[Records from a dataset]
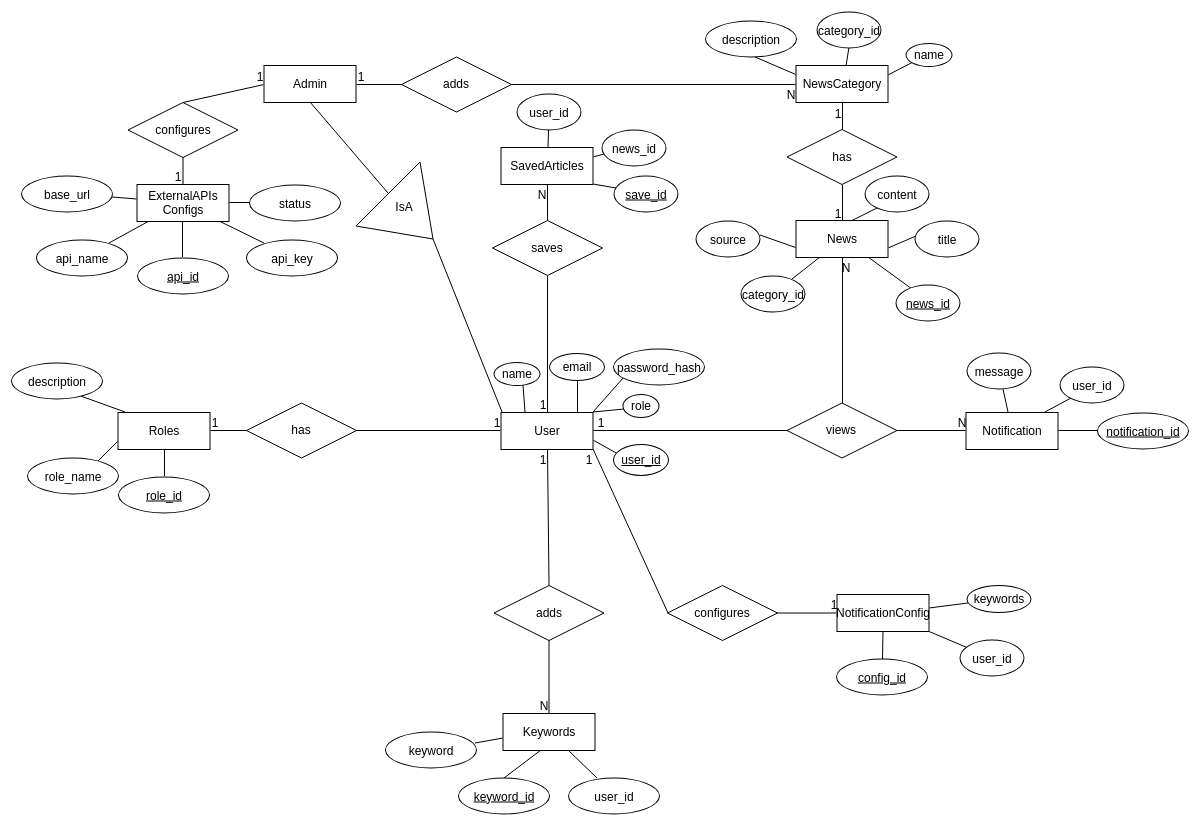
<!DOCTYPE html>
<html lang="en">
<head>
<meta charset="utf-8">
<title>News app entity relationship diagram</title>
<style>
:root { --ink: #000; --paper: #fff; }
* { box-sizing: border-box; }
body { margin: 0; background: var(--paper); }
.diagram {
  position: relative; width: 1200px; height: 825px; overflow: hidden;
  background: var(--paper); color: var(--ink);
  font: 12px/14px "Liberation Sans", Arial, sans-serif;
}
.connectors { position: absolute; inset: 0; fill: none; stroke: var(--ink); stroke-width: 1; }
.shape { fill: var(--paper); }
.entity, .attribute, .relation, .cardinality {
  position: absolute; left: var(--x); top: var(--y);
  transform: translate(-50%, -50%);
  display: flex; align-items: center; justify-content: center;
  text-align: center; white-space: nowrap;
}
.entity, .attribute { background: var(--paper); border: 1px solid var(--ink); }
.entity { width: 93px; height: 38px; }
.attribute { width: 92px; height: 37px; border-radius: 50%; }
.attribute.medium { width: 65px; }
.attribute.small { width: 47px; height: 24px; }
.attribute.compact { width: 56px; height: 28px; }
.attribute.short { width: 65px; height: 28px; }
.key { text-decoration: underline; }
</style>
</head>
<body>
<main class="diagram">
  <svg class="connectors" width="1200" height="825" viewBox="0 0 1200 825" aria-hidden="true">
    <defs>
      <polygon id="diamond" class="shape" points="-55,0 0,-27.5 55,0 0,27.5"/>
    </defs>
    <g id="relationship-lines">
      <path d="M264 84.5L183 102.500M183 157V184"/>
      <path d="M356 84.500H402M511 84.500H796"/>
      <path d="M310 102L388 193M433 239L502 412"/>
      <path d="M547.500 185V221M547.500 276V412"/>
      <path d="M842.500 102V130M842.500 185V221M842.500 257V403"/>
      <path d="M210 430.500H247M356 430.500H502M593 430.500H788M897 430.500H967"/>
      <path d="M547.500 449L549 585M549 640V713"/>
      <path d="M593 449L668 613M777 613H838"/>
    </g>
    <g id="attribute-lines">
      <path d="M112 197L137 199M228 202.500H250M149 221L109 243M182.500 221V257M219 221L264 243"/>
      <path d="M755 57L797 75M849 47L846 66M913 62L888 75"/>
      <path d="M548.500 129L548 148M604 154L593 157M593 184L616 188"/>
      <path d="M879 207L851 221M760 235L797 248M916 236L888 248M820 257L792 279M868 257L912 289"/>
      <path d="M78 395L125 412M119 440L97 462M164.500 449V476"/>
      <path d="M523 385L525 412M577.500 380V412M624 377L593 412M624 409L593 412M593 440L618 454"/>
      <path d="M1003 389L1008 412M1071 398L1045 412M1058 430.500H1098"/>
      <path d="M968 603L929 608M928 631L968 648M883 631L882.500 659"/>
      <path d="M475 743L503 738M541 750L504 778M568 750L597 778"/>
    </g>
    <g id="relationship-shapes">
      <use href="#diamond" x="183" y="130"/>
      <use href="#diamond" x="456.500" y="84.500"/>
      <use href="#diamond" x="842" y="157"/>
      <use href="#diamond" x="547.500" y="248"/>
      <use href="#diamond" x="301.500" y="430.500"/>
      <use href="#diamond" x="842" y="430.500"/>
      <use href="#diamond" x="549" y="613"/>
      <use href="#diamond" x="722.500" y="613"/>
      <polygon class="shape" points="420,162 356,226 433,239"/>
    </g>
  </svg>

  <section aria-label="Admin">
    <div class="entity" style="--x:310px;--y:84px">Admin</div>
    <div class="relation" style="--x:456px;--y:84px">adds</div>
    <div class="relation" style="--x:183px;--y:130px">configures</div>
    <div class="relation" style="--x:404px;--y:207px">IsA</div>
    <div class="cardinality" style="--x:260px;--y:77px">1</div>
    <div class="cardinality" style="--x:361px;--y:77px">1</div>
  </section>

  <section aria-label="External API configs">
    <div class="entity" style="--x:183px;--y:203px">ExternalAPIs<br>Configs</div>
    <div class="cardinality" style="--x:178px;--y:177px">1</div>
    <div class="attribute" style="--x:67px;--y:194px">base_url</div>
    <div class="attribute" style="--x:295px;--y:203px">status</div>
    <div class="attribute" style="--x:82px;--y:258px">api_name</div>
    <div class="attribute key" style="--x:183px;--y:276px">api_id</div>
    <div class="attribute" style="--x:292px;--y:258px">api_key</div>
  </section>

  <section aria-label="News category">
    <div class="entity" style="--x:842px;--y:84px">NewsCategory</div>
    <div class="cardinality" style="--x:791px;--y:95px">N</div>
    <div class="cardinality" style="--x:838px;--y:114px">1</div>
    <div class="attribute" style="--x:751px;--y:39px">description</div>
    <div class="attribute medium" style="--x:849px;--y:30px">category_id</div>
    <div class="attribute small" style="--x:929px;--y:55px">name</div>
    <div class="relation" style="--x:842px;--y:157px">has</div>
  </section>

  <section aria-label="Saved articles">
    <div class="entity" style="--x:547px;--y:166px">SavedArticles</div>
    <div class="cardinality" style="--x:542px;--y:195px">N</div>
    <div class="attribute medium" style="--x:549px;--y:112px">user_id</div>
    <div class="attribute medium" style="--x:634px;--y:148px">news_id</div>
    <div class="attribute medium key" style="--x:646px;--y:194px">save_id</div>
    <div class="relation" style="--x:547px;--y:248px">saves</div>
  </section>

  <section aria-label="News">
    <div class="entity" style="--x:842px;--y:239px">News</div>
    <div class="cardinality" style="--x:838px;--y:214px">1</div>
    <div class="cardinality" style="--x:846px;--y:268px">N</div>
    <div class="attribute medium" style="--x:897px;--y:194px">content</div>
    <div class="attribute medium" style="--x:728px;--y:239px">source</div>
    <div class="attribute medium" style="--x:947px;--y:239px">title</div>
    <div class="attribute medium" style="--x:773px;--y:294px">category_id</div>
    <div class="attribute medium key" style="--x:928px;--y:303px">news_id</div>
  </section>

  <section aria-label="Roles">
    <div class="entity" style="--x:164px;--y:431px">Roles</div>
    <div class="cardinality" style="--x:215px;--y:423px">1</div>
    <div class="attribute" style="--x:57px;--y:381px">description</div>
    <div class="attribute" style="--x:73px;--y:476px">role_name</div>
    <div class="attribute key" style="--x:164px;--y:495px">role_id</div>
    <div class="relation" style="--x:301px;--y:430px">has</div>
  </section>

  <section aria-label="User">
    <div class="entity" style="--x:547px;--y:431px">User</div>
    <div class="cardinality" style="--x:497px;--y:423px">1</div>
    <div class="cardinality" style="--x:543px;--y:405px">1</div>
    <div class="cardinality" style="--x:601px;--y:423px">1</div>
    <div class="cardinality" style="--x:543px;--y:460px">1</div>
    <div class="cardinality" style="--x:589px;--y:460px">1</div>
    <div class="attribute small" style="--x:517px;--y:374px">name</div>
    <div class="attribute compact" style="--x:577px;--y:367px">email</div>
    <div class="attribute" style="--x:659px;--y:367px">password_hash</div>
    <div class="attribute small" style="--x:641px;--y:406px;width:37px">role</div>
    <div class="attribute compact key" style="--x:641px;--y:460px;height:32px">user_id</div>
    <div class="relation" style="--x:841px;--y:430px">views</div>
  </section>

  <section aria-label="Notification">
    <div class="entity" style="--x:1012px;--y:431px">Notification</div>
    <div class="cardinality" style="--x:962px;--y:423px">N</div>
    <div class="attribute medium" style="--x:999px;--y:371px">message</div>
    <div class="attribute medium" style="--x:1092px;--y:385px">user_id</div>
    <div class="attribute key" style="--x:1143px;--y:431px">notification_id</div>
  </section>

  <section aria-label="Notification config">
    <div class="relation" style="--x:722px;--y:613px">configures</div>
    <div class="entity" style="--x:883px;--y:613px">NotificationConfig</div>
    <div class="cardinality" style="--x:834px;--y:605px">1</div>
    <div class="attribute short" style="--x:999px;--y:599px">keywords</div>
    <div class="attribute medium" style="--x:992px;--y:658px">user_id</div>
    <div class="attribute key" style="--x:882px;--y:677px">config_id</div>
  </section>

  <section aria-label="Keywords">
    <div class="relation" style="--x:549px;--y:613px">adds</div>
    <div class="entity" style="--x:549px;--y:732px">Keywords</div>
    <div class="cardinality" style="--x:544px;--y:706px">N</div>
    <div class="attribute" style="--x:431px;--y:750px">keyword</div>
    <div class="attribute key" style="--x:504px;--y:796px">keyword_id</div>
    <div class="attribute" style="--x:614px;--y:796px">user_id</div>
  </section>
</main>
</body>
</html>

AIM OF THE EXERCISE: For each line above that contains the word "lines", give the line as it is written.

REPLY:
    <g id="relationship-lines">
    <g id="attribute-lines">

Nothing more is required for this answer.